Stray Cat Wins Graded Stakes

Storm Cat (TB)’s only American Quarter Horse progeny becomes a stakes winner.

By Andrea Caudill and Richard Chamberlain
Q-Racing Journal
May 14, 2013

stray cat

Stray Cat (inside) wins the Red Cell Remington Distance Challenge. PHOTO: Dustin Orona

The late, legendary sire of Thoroughbred racehorses Storm Cat (TB) has another feather in his cap – his one and only American Quarter Horse progeny is now a graded stakes winner.

Stray Cat on May 12 won the Red Cell Remington Distance Challenge (G3) by a narrow nose in a three-way photo for the win. Covering 870 yards in :46.124, he defeated Emperor Valerian and race favorite DM Streakn Thru Fire.

The 4-year-old stallion is also notable as he is the very last foal Storm Cat (TB) sired.

Stray Cat has now won or placed in seven of 15 career starts and earned $45,398. In his previous start, he was fourth in the Red Cell Sunland Distance Challenge (G3).

Stray Cat is a homebred racing for a partnership of Vessels Stallion farm and musician Lyle Lovett.

“Scoop and I met Lyle Lovett after one of his concerts in San Diego,” explains Bonnie Vessels. “We went backstage after the concert, where Lyle meets fans in kind of a reception line. We were all in line, and Lyle would meet each of us one by one, chat for a moment and then turn and meet the next person in line. I got to him, introduced myself, Lyle said nice to meet you, this and that. I stepped forward and Scoop stepped up, introduced himself and they shook hands, Lyle said nice to meet you, yada-yada. Then Scoop started to step away and Lyle turned to the next person, and all of a sudden he stopped, swung back around and said ‘What did you say your name was?’ Scoop said ‘Scoop Vessels.’ Lyle said ‘You have First Down Dash! Don’t go away, stick around, we need to talk!’ So later on, after the line was all finished we got together and talked, and we became really good friends.”

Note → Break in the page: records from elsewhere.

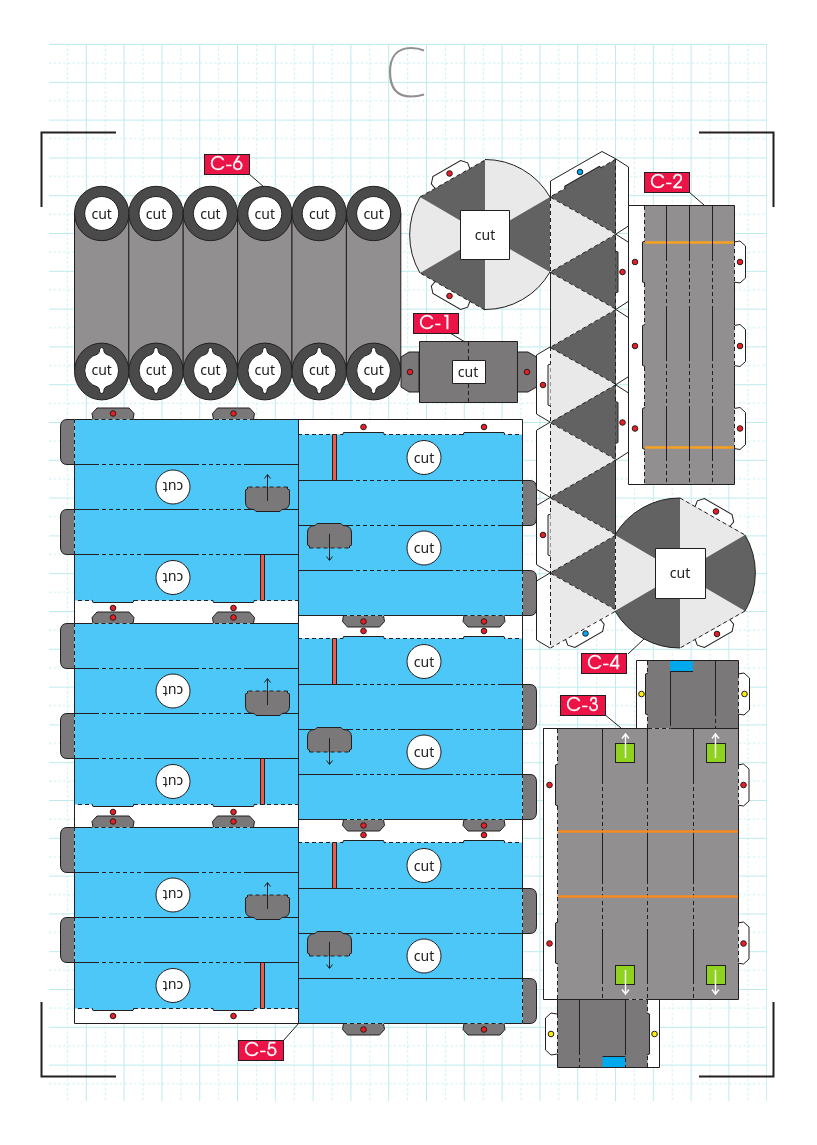
<!DOCTYPE html>
<html lang="en">
<head>
<meta charset="utf-8">
<title>Papercraft sheet C</title>
<style>
:root{--ink:#231f20;--grid:#bdebee;--blue:#4dc7f7;--cyan:#00a9ec;--grey:#918f90;--mid:#7a7879;--dark:#636263;--tyre:#4b4a4b;--light:#e9e9e9;--label:#ec1446;--red:#ec1c24;--bar:#ee5b4a;--yellow:#ffee00;--amber:#f9a11f;--orange:#f68b1f;--green:#8fd320}
*{margin:0;padding:0;box-sizing:border-box}
body{width:817px;height:1145px;overflow:hidden;background:#fff}
.sheet{position:relative;width:817px;height:1145px;overflow:hidden;background:#fff}
.parts{position:absolute;inset:0;display:block;stroke:var(--ink);stroke-width:1;fill:#fff}
.label{position:absolute;display:flex;align-items:center;justify-content:center;width:46px;height:21px;border:1px solid var(--ink);background:var(--label);color:#fff;font:18px/1 "TeX Gyre Adventor",sans-serif;letter-spacing:1px;-webkit-text-stroke:.5px #fff}
text{font:14px "Noto Sans","Open Sans",sans-serif;text-anchor:middle;fill:var(--ink);stroke:none}
.line{fill:none}
.fold{fill:none;stroke-dasharray:4 3}
.crease{fill:none;stroke-dasharray:55 3 4 3 4 3 4 3 4 3 4 3 4 3}
.blue{fill:var(--blue)}.grey{fill:var(--grey)}.mid{fill:var(--mid)}.dark{fill:var(--dark)}.light{fill:var(--light)}
.bare{stroke:none}
.tyre{fill:var(--tyre)}
.bar{fill:var(--bar)}
.cyan{fill:var(--cyan);stroke:none}
.green{fill:var(--green)}
.red-dots{fill:var(--red)}.blue-dots{fill:var(--cyan)}.yellow-dots{fill:var(--yellow)}
.band{stroke-width:2.6;fill:none}
.amber{stroke:var(--amber)}.orange{stroke:var(--orange)}
.arrow-white{stroke:#fff;stroke-width:1.4;fill:none}
.corners{fill:none;stroke-width:2}
.title{fill:none;stroke:var(--grey);stroke-width:2.2}
</style>
</head>
<body>
<main class="sheet">
<svg class="parts" width="817" height="1145" viewBox="0 0 817 1145" role="img" aria-label="Cut-out sheet C with parts C-1 to C-6">
<defs>
<pattern id="grid" x="49" y="44" width="37.8" height="37.8" patternUnits="userSpaceOnUse">
<path d="M0 .5H37.8M37.3 0V37.8" fill="none" stroke="var(--grid)"/>
<path d="M0 19H37.8M18.5 0V37.8" fill="none" stroke="var(--grid)" stroke-width=".8" stroke-dasharray="2.4 2.3"/>
</pattern>
<circle id="dot" r="2.8"/>
<path id="flap" d="M-20 0L-21 -6L-16 -11.5H16L21 -6L20 0"/>
<path id="slot" d="M-21 .6L-20 -2H20L21 .6"/>
<g id="cut-round"><circle r="17"/><text y="5">cut</text></g>
<g id="wheel-strip">
<path class="grey" d="M-27.2 0H27.2V157H-27.2Z"/>
<circle class="tyre" r="27.2"/><use href="#cut-round"/>
<ellipse class="tyre" cy="158" rx="27.2" ry="28.4"/>
<path d="M-4 140.5Q-2 139 -2 136Q-2 134 0 134Q2 134 2 136Q2 139 4 140.5A17 17 0 0 1 4 173.5Q2 175 2 178Q2 180 0 180Q-2 180 -2 178Q-2 175 -4 173.5A17 17 0 0 1 -4 140.5Z"/>
<text y="161.5">cut</text>
</g>
<g id="car-side">
<path class="mid" d="M522.5 480.5H530Q536.5 480.5 536.5 488V518Q536.5 525.5 530 525.5H522.5M522.5 570.5H530Q536.5 570.5 536.5 578V608Q536.5 615.5 530 615.5H522.5"/>
<g class="mid"><use href="#flap" transform="translate(363.5 615.5) rotate(180)"/><use href="#flap" transform="translate(484 615.5) rotate(180)"/></g>
<path class="blue bare" d="M298.5 434.5H522.5V615.5H298.5Z"/>
<path class="line" d="M298.5 434V615.5H343M384 615.5H463.5M504.5 615.5H522.5M522.5 434V480M522.5 525V570"/>
<path class="fold" d="M522.5 480V525M522.5 570V615M298 434.5H522M343 615.5H384M463.5 615.5H504.5"/>
<path class="crease" d="M298 480.5H522M298 525.5H522M298 570.5H522"/>
<g class="blue"><use href="#slot" x="363.5" y="434.5"/><use href="#slot" x="484" y="434.5"/></g>
<path class="bar" d="M332.5 434.5H336.5V480.5H332.5Z"/>
<path class="mid bare" d="M309.5 548V546H307.5V533Q307.5 525.5 315 525.5L317 523.5H341L343 525.5Q351.5 525.5 351.5 533V546H349.5V548Z"/>
<path class="line" d="M309.5 548V546L307.5 545V533Q307.5 525.5 315 525.5L317 523.5H341L343 525.5Q351.5 525.5 351.5 533V545L349.5 546V548"/>
<path class="fold" d="M309.5 548H349.5"/>
<path class="line" d="M329.5 534V560M326.5 556.5L329.5 560.5L332.5 556.5"/>
<use href="#cut-round" x="424" y="457.5"/><use href="#cut-round" x="424" y="548"/>
<g class="red-dots"><use href="#dot" x="363.5" y="427"/><use href="#dot" x="484" y="427"/><use href="#dot" x="363.5" y="621.5"/><use href="#dot" x="484" y="621.5"/></g>
</g>
<path id="arrow-up" class="arrow-white" d="M0 5V-19M-3.5 -14.5L0 -19L3.5 -14.5"/>
<g id="triangle-pair">
<path class="dark bare" d="M550 197L616 159V234Z"/>
<path class="light bare" d="M550 197L616 234L550 272Z"/>
<path class="fold" d="M616 159L550 197L616 234"/>
</g>
<path id="edge-right" d="M616 159L628.5 167V226L616 234"/>
<path id="edge-left" d="M550 347L536.5 355V414L550 422"/>
</defs>

<rect class="bare" x="49" y="44" width="718" height="1057" style="fill:url(#grid)"/>
<path class="title" d="M424 50.5Q418 48 411 48C397 48 390 57 390 72C390 88 397 96.5 411 96.5Q418 96.5 424 94.5"/>
<path class="corners" d="M41.5 207V132.5H116M699 132.5H773.5V207M41.5 1002V1076.5H116M699 1076.5H773.5V1002"/>

<g id="part-c6">
<use href="#wheel-strip" x="101.7" y="213.5"/><use href="#wheel-strip" x="156" y="213.5"/><use href="#wheel-strip" x="210.4" y="213.5"/><use href="#wheel-strip" x="264.8" y="213.5"/><use href="#wheel-strip" x="319.2" y="213.5"/><use href="#wheel-strip" x="373.6" y="213.5"/>
</g>

<g id="part-c5">
<path class="bare" d="M74.5 419.5H522.5V1023.5H74.5Z"/>
<path class="line" d="M298.5 419.5H522.5V434M522.5 615V638M522.5 819V842M74.5 600V624M74.5 804V828M74.5 1008V1023.5H298.5"/>
<use href="#car-side"/><use href="#car-side" y="204"/><use href="#car-side" y="408"/>
<g transform="rotate(180 298.5 517.5)"><use href="#car-side"/><use href="#car-side" y="-204"/><use href="#car-side" y="-408"/></g>
<path class="line" d="M298.5 419V1023"/>
</g>

<g id="part-c1">
<path class="mid" d="M419 352H409L401 357V387L409 392H419ZM517 352H528L536.5 357V387L528 392H517Z"/>
<path class="mid" d="M419.5 341.5H517.5V402.5H419.5Z"/>
<path class="fold" d="M468.5 342V402"/>
<path d="M452.5 360.5H485.5V383.5H452.5Z"/><text x="468" y="377">cut</text>
<g class="red-dots"><use href="#dot" x="410" y="372"/><use href="#dot" x="527" y="372"/></g>
</g>

<g id="part-c4">
<use href="#flap" transform="translate(452.5 178.5) rotate(-30)"/>
<use href="#flap" transform="translate(452.5 291.5) rotate(-150)"/>
<use href="#flap" transform="translate(712.5 516.5) rotate(30)"/>
<use href="#flap" transform="translate(712.5 629.5) rotate(150)"/>
<use href="#flap" transform="translate(583 629.5) rotate(150)"/>
<path d="M550.5 197V181L602 151.5L616 159"/>
<use href="#edge-right"/><use href="#edge-right" y="75.3"/><use href="#edge-right" y="150.6"/><use href="#edge-right" y="226"/>
<use href="#edge-left"/><use href="#edge-left" y="75.3"/><use href="#edge-left" y="150.6"/><use href="#edge-left" y="226"/>
<use href="#triangle-pair"/><use href="#triangle-pair" y="75.2"/><use href="#triangle-pair" y="150.4"/><use href="#triangle-pair" y="225.6"/><use href="#triangle-pair" y="300.8"/><use href="#triangle-pair" y="376"/>
<path class="line" d="M550.5 272V347M615.5 460V535"/>
<path class="fold" d="M550.5 347V648L616 611M615.5 159V460"/>
<g class="dark"><use href="#slot" transform="translate(583 178) rotate(-30)"/>
<use href="#slot" transform="translate(616 272) rotate(90)"/><use href="#slot" transform="translate(616 422.5) rotate(90)"/></g>
<g class="light"><use href="#slot" transform="translate(550 385) rotate(-90)"/><use href="#slot" transform="translate(550 535) rotate(-90)"/></g>

<path class="light bare" d="M485 160A75 75 0 0 1 550 197L550 272A75 75 0 0 1 485 310L420 273A75 75 0 0 1 420 197Z"/>
<path class="dark bare" d="M485 235L420 197L485 160ZM485 235L550 197V272ZM485 235L485 310L420 273Z"/>
<path class="line" d="M485 159.5A75 75 0 0 1 550 197M550 272A75 75 0 0 1 485 309.5M420 273A75 75 0 0 1 420 197"/>
<path class="fold" d="M420 197L485 160M550.5 197V272M485 310L420 273"/>
<path d="M460.5 210.5H509.5V259.5H460.5Z"/><text x="485" y="240">cut</text>

<path class="dark bare" d="M680 498L745 535A75 75 0 0 1 745 611L680 648A75 75 0 0 1 615 611V535A75 75 0 0 1 680 498Z"/>
<path class="light bare" d="M680 573L615 535V611ZM680 573V498L745 535ZM680 573L745 611L680 648Z"/>
<path class="line" d="M615 535A75 75 0 0 1 680 498M745 535A75 75 0 0 1 745 611M680 648A75 75 0 0 1 615 611"/>
<path class="fold" d="M680 498L745 535M745 611L680 648M615.5 535V611"/>
<path d="M655.5 548.5H705.5V598.5H655.5Z"/><text x="680" y="578">cut</text>
<g class="red-dots"><use href="#dot" x="449.5" y="173.5"/><use href="#dot" x="449.5" y="296"/><use href="#dot" x="716" y="511.5"/><use href="#dot" x="717" y="634"/><use href="#dot" x="622.5" y="272"/><use href="#dot" x="622.5" y="422.5"/><use href="#dot" x="543" y="385"/><use href="#dot" x="543" y="535"/></g>
<g class="blue-dots"><use href="#dot" x="580" y="172"/><use href="#dot" x="585.5" y="633.5"/></g>
</g>

<g id="part-c2">
<use href="#flap" transform="translate(734 262) rotate(90)"/><use href="#flap" transform="translate(734 345.5) rotate(90)"/><use href="#flap" transform="translate(734 428.5) rotate(90)"/>
<path class="bare" d="M628.5 205.5H734.5V484.5H628.5Z"/>
<path class="grey bare" d="M644.5 205.5H734.5V484.5H644.5Z"/>
<path class="band amber" d="M644 242.5H734M644 447.5H734"/>
<path class="fold" d="M644.5 206V484M734.5 242V449"/>
<path class="crease" d="M666.5 206V484M689.5 206V484M712.5 206V484"/>
<g class="grey"><use href="#slot" transform="translate(644.5 262) rotate(-90)"/><use href="#slot" transform="translate(644.5 345.5) rotate(-90)"/><use href="#slot" transform="translate(644.5 428.5) rotate(-90)"/></g>
<path class="line" d="M734.5 242V205.5H628.5V484.5H734.5V449M734.5 282V325M734.5 366V408"/>
<g class="red-dots"><use href="#dot" x="635" y="262"/><use href="#dot" x="635" y="346"/><use href="#dot" x="635" y="428.5"/><use href="#dot" x="740" y="262"/><use href="#dot" x="740" y="346"/><use href="#dot" x="740" y="428.5"/></g>
</g>

<g id="part-c3">
<use href="#flap" transform="translate(738 694) rotate(90)"/><use href="#flap" transform="translate(737.5 785) rotate(90)"/><use href="#flap" transform="translate(737.5 943) rotate(90)"/><use href="#flap" transform="translate(557 1034) rotate(-90)"/>
<path class="bare" d="M636.5 660.5H738.5V728.5H636.5ZM557.5 999.5H659.5V1067.5H557.5ZM543.5 728.5H738.5V999.5H543.5Z"/>
<path class="mid bare" d="M647.5 660.5H738.5V728.5H647.5ZM557.5 999.5H647.5V1067.5H557.5Z"/>
<path class="grey bare" d="M557.5 728.5H738.5V999.5H557.5Z"/>
<path class="cyan" d="M670 661H693V671.5H670ZM602.5 1056.5H625.5V1067H602.5Z"/>
<path class="line" d="M670 671.5H693M602.5 1056.5H625.5M738.5 674V660.5H636.5V728.5H543.5V999.5H557.5V1014M557.5 1054V1067.5H659.5V999.5H738.5V963M738.5 923V805M738.5 765V714M543.5 728.5H648M670.5 728.5H738.5M557.5 999.5H625M647 999.5H660"/>
<path class="fold" d="M557.5 729V999M647.5 661V728M647.5 1000V1067M648 728.5H670M625 999.5H647M738.5 674V714M738.5 765V805M738.5 923V963M557.5 1014V1054"/>
<path class="crease" d="M670.5 671V728M715.5 661V728M579.5 1000V1067M625.5 1000V1067M602.5 729V999M647.5 729V999M693.5 729V999"/>
<path class="band orange" d="M558 831.5H738M558 896.5H738"/>
<g class="grey"><use href="#slot" transform="translate(557.5 785) rotate(-90)"/><use href="#slot" transform="translate(557.5 943) rotate(-90)"/></g>
<g class="mid"><use href="#slot" transform="translate(647.5 694) rotate(-90)"/><use href="#slot" transform="translate(647.5 1034) rotate(90)"/></g>
<g class="green">
<rect x="615.5" y="743.5" width="19" height="19"/><rect x="706.5" y="743.5" width="19" height="19"/>
<rect x="615.5" y="965.5" width="19" height="19"/><rect x="706.5" y="965.5" width="19" height="19"/>
</g>
<use href="#arrow-up" x="625.5" y="753"/><use href="#arrow-up" x="715.5" y="753"/>
<use href="#arrow-up" transform="translate(625.5 975) rotate(180)"/><use href="#arrow-up" transform="translate(715.5 975) rotate(180)"/>
<g class="red-dots"><use href="#dot" x="549.5" y="785"/><use href="#dot" x="549.5" y="943.5"/><use href="#dot" x="743.5" y="785"/><use href="#dot" x="743.5" y="943.5"/></g>
<g class="yellow-dots"><use href="#dot" x="641.5" y="694"/><use href="#dot" x="744.5" y="694"/><use href="#dot" x="551" y="1034"/><use href="#dot" x="654.5" y="1034"/></g>
</g>

<path id="leaders" class="line" d="M249 174L264 187M689 192L704 205M450 333L465 342M628 654L644 639M604 714L621 728M283 1041L299 1023"/>
</svg>
<span class="label" style="left:204px;top:154px">C-6</span>
<span class="label" style="left:644px;top:172px">C-2</span>
<span class="label" style="left:413px;top:313px">C-1</span>
<span class="label" style="left:581px;top:653px">C-4</span>
<span class="label" style="left:560px;top:695px">C-3</span>
<span class="label" style="left:238px;top:1040px">C-5</span>
</main>
</body>
</html>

The friendship developed into the partnership.

Storm Cat (TB), who died in April, was a son of Storm Bird out of the Secretariat mare Terlingua. The stallion was a Grade I winner on the racetrack, and, when he retired, he would go on to one of the most famous sire careers in Thoroughbred racing history. Standing at Overbrook Farm, Storm Cat sired the earners of more than $127 million and, at his peak, stood for a stud fee of $500,000. While Stray Cat is the first and only American Quarter Horse by Storm Cat, the Thoroughbred stallion has had an influence on the breed through his sons. Among his leading sons at stud are Devon Lane (TB), sire of the earners of more than $1.8 million; Hennessy (TB), sire of Grade 1 winner Check Him Out ($418,528) and stakes winner Masters Call ($108,757); and Dome (TB), sire of champion High On Cat ($181,856).

In 2008, Storm Cat was pensioned due to declining fertility. A partnership of Vessels Stallion Farm and musician Lyle Lovett took advantage of a process known as intra-cytoplasmic sperm injection (ICSI) to breed Stray Cat. They bred Storm Cat to the champion First Down Dash mare Your First Moon.

Your First Moon is a Vessels homebred, and was the sport’s champion 2-year-old and champion 2-year-old filly in 2001. The mare won seven of 19 starts, including the Los Alamitos Million Futurity (G1) and Governor’s Cup Futurity (RG1), and earned $750,726.

Your First Moon is by American Quarter Horse racing’s all-time sire, First Down Dash, who has sired the earners of more than $79.5 million. Her dam is the Beduino (TB) mare Moon Arisen, who has produced the earners of more than $1.4 million.

Your First Moon has produced six winners from nine starters, including stakes winner Jess My Moon (by Mr Jess Perry, $78,150) and Moonin The Chicks (by Looking For Chicks, $58,278).

“After Stray Cat was foaled, he was out in the central pasture with a bunch of other foals,” Bonnie says. “Scoop was always out there, checking on him almost every day. Pretty soon, everybody had heard about the Storm Cat colt, and so of course everybody wanted to see him. Scoop would take them out to see him, and it didn’t take Stray Cat long to figure out that he was the star. Scoop would set him up for people to look at him and take photos, but pretty quick he didn’t have to do that anymore. Stray Cat would set himself up. It was like he was saying, ‘OK, you can look at me, enjoy the view!’ ”

Look for a more in-depth story on Stray Cat in the July Q-Racing Journal.